Well, everyone, the final stretch of the 2003-2004 school year is upon us, and this means the end of the line for Alternative Newsstand.
For the grand finale, I decided to select my favorite publication to feature. My choice had to be Paste Magazine.
This publication was the truest embodiment of what I hoped to showcase here, and its proclamation of ‘signs of life in music and culture’ demonstrates this attribute. Alternative Newsstand was designed to bright into the limelight magazines that weren’t getting the attention they deserved. Paste is a prime example of a remarkable publication that I’m assured gets frequently overlooked.
A bimonthly publication, Paste released Issue #9 for April/May 2004 with Patty Griffin gracing its cover.
Not unlike its title, Paste is a marvelous collage in layout design as well as in content. When I first noticed Paste on Barnes & Noble bookstands last November, I was reeled in by its simplistic, ethereal cover colors and format. This is a trend that continues from the first page to the last, making Paste a pleasantly natural type of independent music experience.
Fifteen-page ‘Scrapbook’ opens the show with little blurbs on everything and everyone, giving readers their news refreshers for the issue. This is where the freshest faces can be found and where the most random tidbits hoard to greet the audience before it moves on to the meat and potatoes of the publication.
Here comes my favorite part, and the best reason you should consider picking up a copy for yourself: the CD sampler.
Have you forgotten my raving from November? Not only is the sampler Paste’s very own soundtrack, paralleling its content in a most brilliant fashion, but it’s a damn good listen. This issue features the lovely Norah Jones, Jem, Nellie McKay and The Proclaimers, among many others.
Another note: subscribers to Paste also get to pick a free CD to accompany their new subscription. It’s the magazine that just keeps giving!
OK, so now that you’re (hopefully) excited, here’s Alanis! Ms. Morissette has a new album and Paste is sure to cover the action on page 42.
Paste wastes no more time and jumps into Patty Griffin’s multi-page feature, which includes a superb review of her new release, ‘Impossible Dream’ (page 50).
Keep cruising through pages and readers will discover more features on artists like Sarah Harmer (page 62) and topics like progressive rock and writer Andy Whitman’s ‘primer’ on how to do it correctly (page 70).
The advertisement on page 73 is a helpful reminder for me to tell you all about Paste’s roots: Paste Music where you can ‘go beyond pop culture’ through listening and buying the stuff of underground, indie and yet undiscovered talent.
I must take page 76’s ‘4 To Watch For’ as an opportunity to spotlight Nellie McKay. She’s so different from anything else I’m hearing nowadays that I suggest you at least cruise to www.pastemusic.com.

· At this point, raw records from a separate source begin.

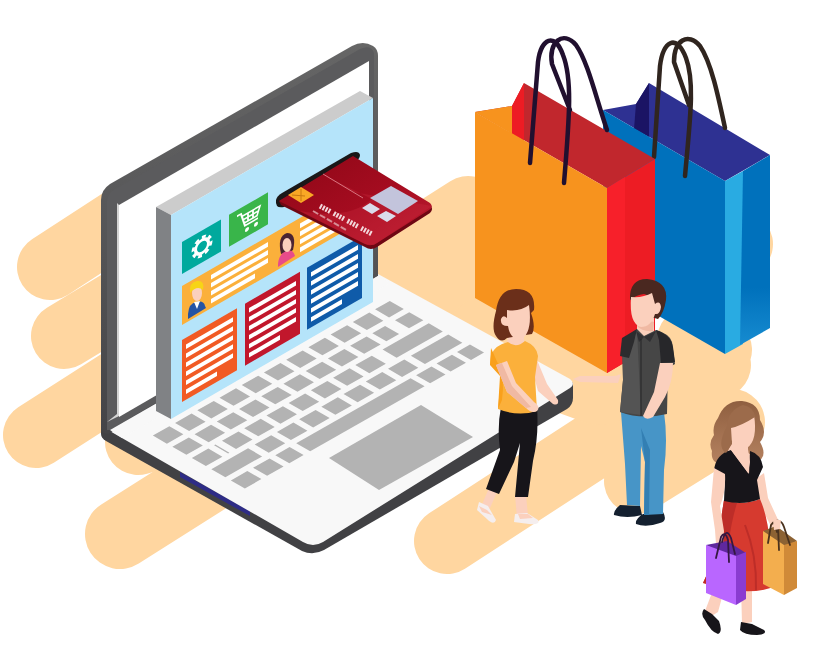
<!DOCTYPE html>
<html lang="en">
<head>
<meta charset="utf-8">
<title>Online shopping illustration</title>
<style>
:root{--peach:#ffd6a0;--frame:#4b4b4d;--key:#b3b3b3;--sky:#b5e4fa;--orange:#f7931e;--red:#ed1c24;--deep-red:#c1272d;--blue:#0071bc;--cyan:#29abe2;--navy:#2e3192;--skin:#fbd0bd;--skin-shade:#f0b9a3;--ink:#17151a;--amber:#fbb03b;--brown:#6b2f1a;--hazel:#9c6b4b}
html,body{margin:0;background:#fff;overflow:hidden}
svg{display:block;width:816px;height:658px}
.stripes{stroke:var(--peach);stroke-linecap:round;fill:none}
.keys{stroke:var(--key);stroke-width:7.2;fill:none}
.text-lines{stroke:#fff;stroke-width:4.6;fill:none}
.handles{fill:none;stroke-width:4.5;stroke-linecap:round;stroke-linejoin:round}
.skin{fill:var(--skin)}
.ink{fill:var(--ink)}
</style>
</head>
<body>
<svg viewBox="0 0 816 658" role="img" aria-label="Laptop shop with a bank card, two large shopping bags and three shoppers">
<defs>
<linearGradient id="bezel" x1="0" x2="0" y1="0" y2="1"><stop offset="0" stop-color="#666"/><stop offset="1" stop-color="#444447"/></linearGradient>
<linearGradient id="card-face" x1="0" x2="1" y1="0" y2="1"><stop offset="0" stop-color="#8d0716"/><stop offset=".55" stop-color="#a50c20"/><stop offset="1" stop-color="#c01f33"/></linearGradient>
<linearGradient id="blue-side" x1="0" x2="0" y1="0" y2="1"><stop offset="0" stop-color="#0071bc"/><stop offset=".7" stop-color="#0071bc"/><stop offset="1" stop-color="#168bd0"/></linearGradient>
<linearGradient id="curls" x1="0" x2="0" y1="0" y2="1"><stop offset="0" stop-color="#8f5f40"/><stop offset="1" stop-color="#b58260"/></linearGradient>
</defs>

<g class="stripes" stroke-width="66">
<path d="M50 267L130 215M64 336L140 290M36 435L150 362M138 442L180 430"/>
<path d="M120 534L300 420" stroke-width="70"/>
<path d="M447 541L718 365M637 481L732 422M380 265L468 209M400 290L520 240M470 310L560 330M735 245L740 244M690 340L719 350"/>
<path d="M490 340L600 380" stroke-width="90"/>
</g>

<g id="laptop">
<path d="M101 424V434Q101 438 106 441L302 551Q313 556 324 550L567 409Q573 405 573 398V383L378 280Z" fill="#414144"/>
<path d="M180 472L250 511V516L180 477Z" fill="#2e2c86"/>
<path d="M108 430L378 274L570 379Q576 384 570 388L323 542Q313 548 303 542Z" fill="#f8f8f8"/>
<path d="M101 432V200Q101 190 110 184L352 46Q363 40 373 46Q378 49 378 56V276L108 434Z" fill="url(#bezel)"/>
<path d="M107 430V201Q108 193 115 189L360 49Q371 44 374 53V274L110 430Z" fill="#5b5b5d"/>
<path d="M119 205L369 61V272L119 417Z" fill="#fff"/>
<path d="M107 422L119 416V205L117 203V414Z" fill="#d4d4d4"/>
<path d="M110 430L378 276L390 283L122 438Z" fill="#f8f8f8"/>
<path d="M329 458L421 405L473 437L379 490Z" fill="var(--key)"/>
<g class="keys" transform="matrix(2.2 -1.25 1.95 1.12 168 435)">
<path d="M-3.7 0H104" stroke-dasharray="7.5 2.6"/>
<path d="M-3.7 10H93" stroke-dasharray="7.5 2.6"/><path d="M97.5 10H104"/>
<path d="M-3.7 20H7M10 20H80" stroke-dasharray="7.5 2.6"/><path d="M83 20H104"/>
<path d="M-3.7 30H13"/><path d="M16 30H84" stroke-dasharray="7.5 2.6"/><path d="M87 30H104"/>
<path d="M-3.7 40H23" stroke-dasharray="7.5 2.6"/><path d="M26 40H78"/><path d="M80.5 40H105" stroke-dasharray="7 2.3"/>
</g>
</g>

<g id="shop-window">
<path d="M156 207L360 91L373 98L171 215Z" fill="#ccc"/>
<path d="M156 207L171 215V419L156 411Z" fill="#808285"/>
<path d="M171 215L373 98V302L171 419Z" fill="var(--sky)"/>
<g transform="translate(182 242) skewY(-30)">
<rect width="39" height="32" fill="#00a99d"/>
<circle cx="20" cy="16" r="9" fill="none" stroke="#fff" stroke-width="3" stroke-dasharray="4 3"/>
<circle cx="20" cy="16" r="6.5" fill="none" stroke="#fff" stroke-width="3"/>
<rect x="47" width="39" height="32" fill="#39b54a"/>
<path d="M55 6H59L63 20H76M60 9H78L75 17H62M66 9V17M71 9V17M61 13H77" fill="none" stroke="#fff" stroke-width="1.8"/>
<circle cx="65" cy="25" r="2" fill="#fff"/><circle cx="74" cy="25" r="2" fill="#fff"/>
<rect y="44" width="181" height="39" fill="var(--amber)"/>
<path class="text-lines" d="M29 52H86M29 60H86M29 68H86M29 76H73M118 52H175M118 60H175M118 68H175M118 76H162"/>
<rect y="98" width="55" height="62" fill="#f15a24"/>
<rect x="63" y="98" width="55" height="62" fill="#c1172c"/>
<rect x="125" y="98" width="55" height="62" fill="#0f5ba9"/>
<g id="article-lines" class="text-lines"><path d="M4 107H51M4 116H51M4 125H51M4 134H51M4 143H51M4 152H35"/></g>
<use href="#article-lines" x="63"/><use href="#article-lines" x="125"/>
</g>
<g id="customer-avatars">
<path d="M188 314Q189 303 196 302Q204 300 205 306L206 308L188 319Z" fill="#2554a4"/>
<path d="M194 302L197 309L200 301Z" fill="#fff"/>
<ellipse class="skin" cx="197" cy="293" rx="5" ry="8"/>
<path d="M190 293Q189 282 197 281Q205 280 203 290Q197 285 190 293Z" fill="#f7d417"/>
<path d="M281 254Q277 236 287 233Q297 233 293 250L290 252Z" fill="#4b2432"/>
<path d="M278 264Q279 253 287 251Q293 249 295 256L278 267Z" fill="#e84b8a"/>
<ellipse class="skin" cx="287" cy="245" rx="4.5" ry="7"/>
</g>
</g>

<g id="bank-card">
<path d="M276 200Q277 196 282 193L351 153Q359 150 360 155Q360 159 354 163L284 207Q275 209 276 200Z" fill="#1a1718"/>
<path d="M279 201L353 157L430 204Q434 209 430 213L377 247Q371 251 365 247L281 205Z" fill="#6f0713"/>
<path d="M279 201L353 156L430 203Q434 207 429 210L377 243Q371 247 365 244Z" fill="url(#card-face)"/>
<path d="M323 175L353 192L432 206L374 245L365 244L300 211Q350 220 372 199Z" fill="#c9283d" opacity=".35"/>
<path d="M323 174L363 198" stroke="#d7737e"/>
<path d="M288 195L301 187L314 195L301 203Z" fill="#f9a825"/>
<path d="M292 195L305 196M301 189L301 201" stroke="#c87810"/>
<path d="M370 198L391 186L418 201L398 214Z" fill="#c3c4dc"/>
<path d="M362 208L370 203L380 209L372 214ZM377 216L386 211L396 216L387 222Z" fill="#dadbea"/>
<path d="M320 206L372 234" stroke="#f2d7db" stroke-width="5" stroke-dasharray="2 1.2 2 1.2 2 1.2 2 4"/>
<path d="M313 211L346 230" stroke="#d78c95" stroke-width="2" stroke-dasharray="6 2"/>
</g>

<g id="blue-bag">
<path d="M603 110L636 104L649 83L770 155L725 181Z" fill="var(--navy)"/>
<path d="M636 104L649 83V137L634 129Z" fill="#1b1464"/>
<path d="M603 110L725 181V354L603 284Z" fill="var(--blue)"/>
<path d="M725 181L743 171V344L725 354Z" fill="var(--cyan)"/>
<path d="M743 171L770 155V328L740 345Z" fill="url(#blue-side)"/>
<path class="handles" stroke="#30251f" d="M654 157L660 66C663 42 676 32 686 58C695 82 690 120 685 176M689 105L674 62C674 40 688 32 700 46C711 62 718 95 725 128"/>
</g>

<g id="orange-bag">
<path d="M475 112L512 106L524 83L655 159L607 188Z" fill="var(--deep-red)"/>
<path d="M512 106L524 83V141L510 133Z" fill="var(--red)"/>
<path d="M475 112L512 106V134Z" fill="var(--orange)"/>
<path d="M475 112L607 188V373L475 298Z" fill="var(--orange)"/>
<path d="M607 188L655 159V345L607 373Z" fill="var(--red)"/>
<path d="M607 188L625 177V362L607 373Z" fill="#f7202a"/>
<path class="handles" stroke="#21102f" d="M530 163L538 62C541 38 555 32 563 55C572 78 570 112 564 183M570 110L552 64C548 42 563 30 576 45C588 62 596 98 607 130"/>
</g>

<g id="woman-in-yellow">
<path class="skin" d="M489 488L497 492L490 508L481 507ZM515 495H526L528 516L517 518Z"/>
<path d="M479 502L488 506L496 520Q494 526 487 519L477 510ZM515 514L527 513L538 520Q541 525 529 524L514 522Z" fill="#f5eeee"/>
<path class="skin" d="M479 506L487 510L492 515L482 512ZM518 514L528 514L533 518L520 519Z"/>
<path class="ink" d="M501 407H537Q539 436 533 461L528 497H515L520 443L514 462L499 494L486 489L500 450Q497 427 501 407Z"/>
<path class="skin" d="M530 362L537 360L547 384L558 400Q559 406 553 404L538 391Z"/>
<path class="skin" d="M508 332H524V344Q516 352 507 345Z"/>
<path d="M491 355Q495 345 508 342Q516 349 525 341Q537 346 538 356L535 377L537 411Q518 417 498 409L501 377L499 365L490 365Z" fill="var(--amber)"/>
<path d="M491 348L499 366Q505 380 502 400L498 409L500 376L490 365Z" fill="#f9a01b"/>
<path class="skin" d="M496 365L507 361L516 383L534 402Q541 407 537 411Q532 414 526 408L507 392Z"/>
<path d="M496 365L502 363L512 386L531 407L526 408L507 392Z" fill="var(--skin-shade)"/>
<path d="M496 336Q491 329 496 311Q499 289 516 289Q536 289 534 310L531 313Q536 327 532 334L507 338Q501 344 496 336Z" fill="var(--brown)"/>
<path class="skin" d="M507 310Q520 312 529 305Q533 334 520 340Q510 339 508 326Q500 326 501 319Q503 314 507 318Z"/>
</g>

<g id="man">
<path class="skin" d="M621 374L618 383L580 382L573 379L580 376L615 376Z"/>
<path class="ink" d="M620 505L640 506L642 515Q627 519 614 515Q613 511 620 505ZM643 514L663 512Q668 521 660 523Q646 528 636 524Q635 519 643 514Z" style="fill:#14202f"/>
<path d="M621 412H664Q668 440 664 470L663 514L644 515L645 462L641 446L640 506L627 505L625 464Z" fill="#4795c7"/>
<path d="M641 428L645 462L644 515L649 515L650 450Z" fill="#337fb3"/>
<path class="skin" d="M637 316H654V333L646 341L637 333Z"/>
<path d="M637 318L654 322L653 331Q642 332 637 326Z" fill="var(--skin-shade)"/>
<path d="M622 340L637 329L644 336L656 330Q670 334 672 342L675 364L668 368L667 414Q641 420 620 412L623 380Z" fill="#464646"/>
<path d="M622 340L637 330L641 415L620 412L623 380Z" fill="#545454"/>
<path d="M656 330Q671 335 673 347L675 362L661 363L659 340Z" fill="#27272a"/>
<path d="M622 338L637 329L634 342L629 358L620 356Z" fill="#2c2c2e"/>
<path d="M636 331L644 337L656 331L650 342L644 337L639 342Z" fill="#303033"/>
<path d="M641 339V416" stroke="#252527"/>
<path class="skin" d="M660 363L673 363Q673 382 665 397L653 417Q646 421 643 416L654 392Z"/>
<path d="M630 300Q629 279 647 279Q668 281 666 300Q664 313 658 319L651 317Q656 297 644 294Q636 295 630 300Z" fill="#4a2820"/>
<path class="skin" d="M631 297Q643 298 652 293L655 304Q660 300 661 307Q660 315 655 314Q651 327 641 327Q629 324 631 297Z"/>
</g>

<g id="woman-with-bags">
<path class="skin" d="M713 590L724 590L718 612L710 617L705 611ZM741 585L752 586L752 622L742 624Z"/>
<path class="ink" d="M704 609L712 614L719 621Q723 632 718 634Q711 632 705 620Q700 614 704 609ZM741 622L752 624L764 630Q768 634 757 635Q744 635 740 630Z"/>
<path class="skin" d="M757 478L764 473L768 498L780 524L773 530L757 499Z"/>
<path d="M724 500Q742 506 760 499Q768 517 770 545L776 586Q748 598 703 583L715 557Z" fill="#d63a2f"/>
<path d="M724 500L737 503Q727 535 725 587L703 583L715 557Z" fill="#bd2d28"/>
<path d="M745 525Q757 555 756 590" fill="none" stroke="#bd2d28" stroke-width="2"/>
<g id="tan-bag">
<path d="M763 531L776 526L797 541L784 548Z" fill="#8c6233"/>
<path d="M763 531L784 545V595L763 584Z" fill="#f3ae4e"/>
<path d="M784 545L797 541V588L784 595Z" fill="#d08a38"/>
<path class="handles" stroke="#4a321e" style="stroke-width:1.8" d="M768 543L771 525Q776 518 778 527L779 550M777 532L774 522Q781 518 784 527L790 545"/>
</g>
<path class="skin" d="M773 520L781 520L780 529L774 530Z"/>
<path d="M718 418Q725 400 742 401Q760 403 760 420Q768 433 760 442Q769 458 755 463L745 456L725 464Q710 465 712 451Q708 443 714 435Q712 426 718 418Z" fill="url(#curls)"/>
<path class="skin" d="M733 440H748V453L759 459L753 476L728 470L725 457Z"/>
<path class="ink" d="M714 470Q716 454 731 450L749 474L750 451Q761 454 763 467L757 480L760 499Q743 506 724 501L725 478Z"/>
<path class="skin" d="M731 450L748 449L750 462L748 473Z"/>
<path class="skin" d="M714 468L725 474Q726 492 720 506L724 531L723 544L716 544L715 530L711 502Z"/>
<path class="skin" d="M728 425Q741 425 754 415Q758 440 747 448Q737 451 731 440Z"/>
<path d="M727 426Q728 410 743 405Q754 407 755 417Q741 426 731 428L732 444L726 453Q716 447 727 426Z" fill="var(--hazel)"/>
<g id="purple-bag">
<path d="M706 545L727 541L746 553L733 560Z" fill="#5f289e"/>
<path d="M706 545L736 556V605L706 593Z" fill="#b966ff"/>
<path d="M736 556L746 552V599L736 605Z" fill="#8a3cd1"/>
<path class="handles" stroke="#351842" style="stroke-width:1.8" d="M716 558L721 537Q725 530 728 540L729 562M722 542Q726 526 731 538L735 554"/>
</g>
</g>
</svg>
</body>
</html>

Paste also spotlights the cinema with reviews of films like ‘Wilbur Wants to Kill Himself’ make for a refreshing music break, but not a breakaway from Paste’s commitment to alternative entertainment.
Pretend you didn’t see it coming as I announce Paste’s CD review section. You’ll find the latest from Ben Kweller, Modest Mouse, The Pale, The Bad Plus, Now It’s Overhead and Abra Moore. Music DVDs are next, with releases from Foo Fighters and U2.
Paste is up after that, with the expected two short features to ease readers out after music reviews.
So now I’m feeling a little depressed, because the close of this article means the close of this column. Even if I wanted to keep up the momentum, I feel I have exhausted my resources and would not be able to feed a successor to Alternative Newsstand with enough new material to be considered worthwhile.
I no longer have my legitimate excuse for combing newsstands for hidden treasure. I mean, I suppose I need no excuse, but I liked having one.
You, on the other hand, should not follow my lead in this way! Use and abuse every excuse you can muster for searching out those ‘signs of life’ in entertainment, because between tabloids I find that cognitive content is difficult to track down.
Even if you can’t find anything new, I hope that my attempted revelations here have moved you to reach for Tracks, Ingenue, Filter, Interview, Fade In or Ready Made instead of run-of-the-mill People, Us or Rolling Stone.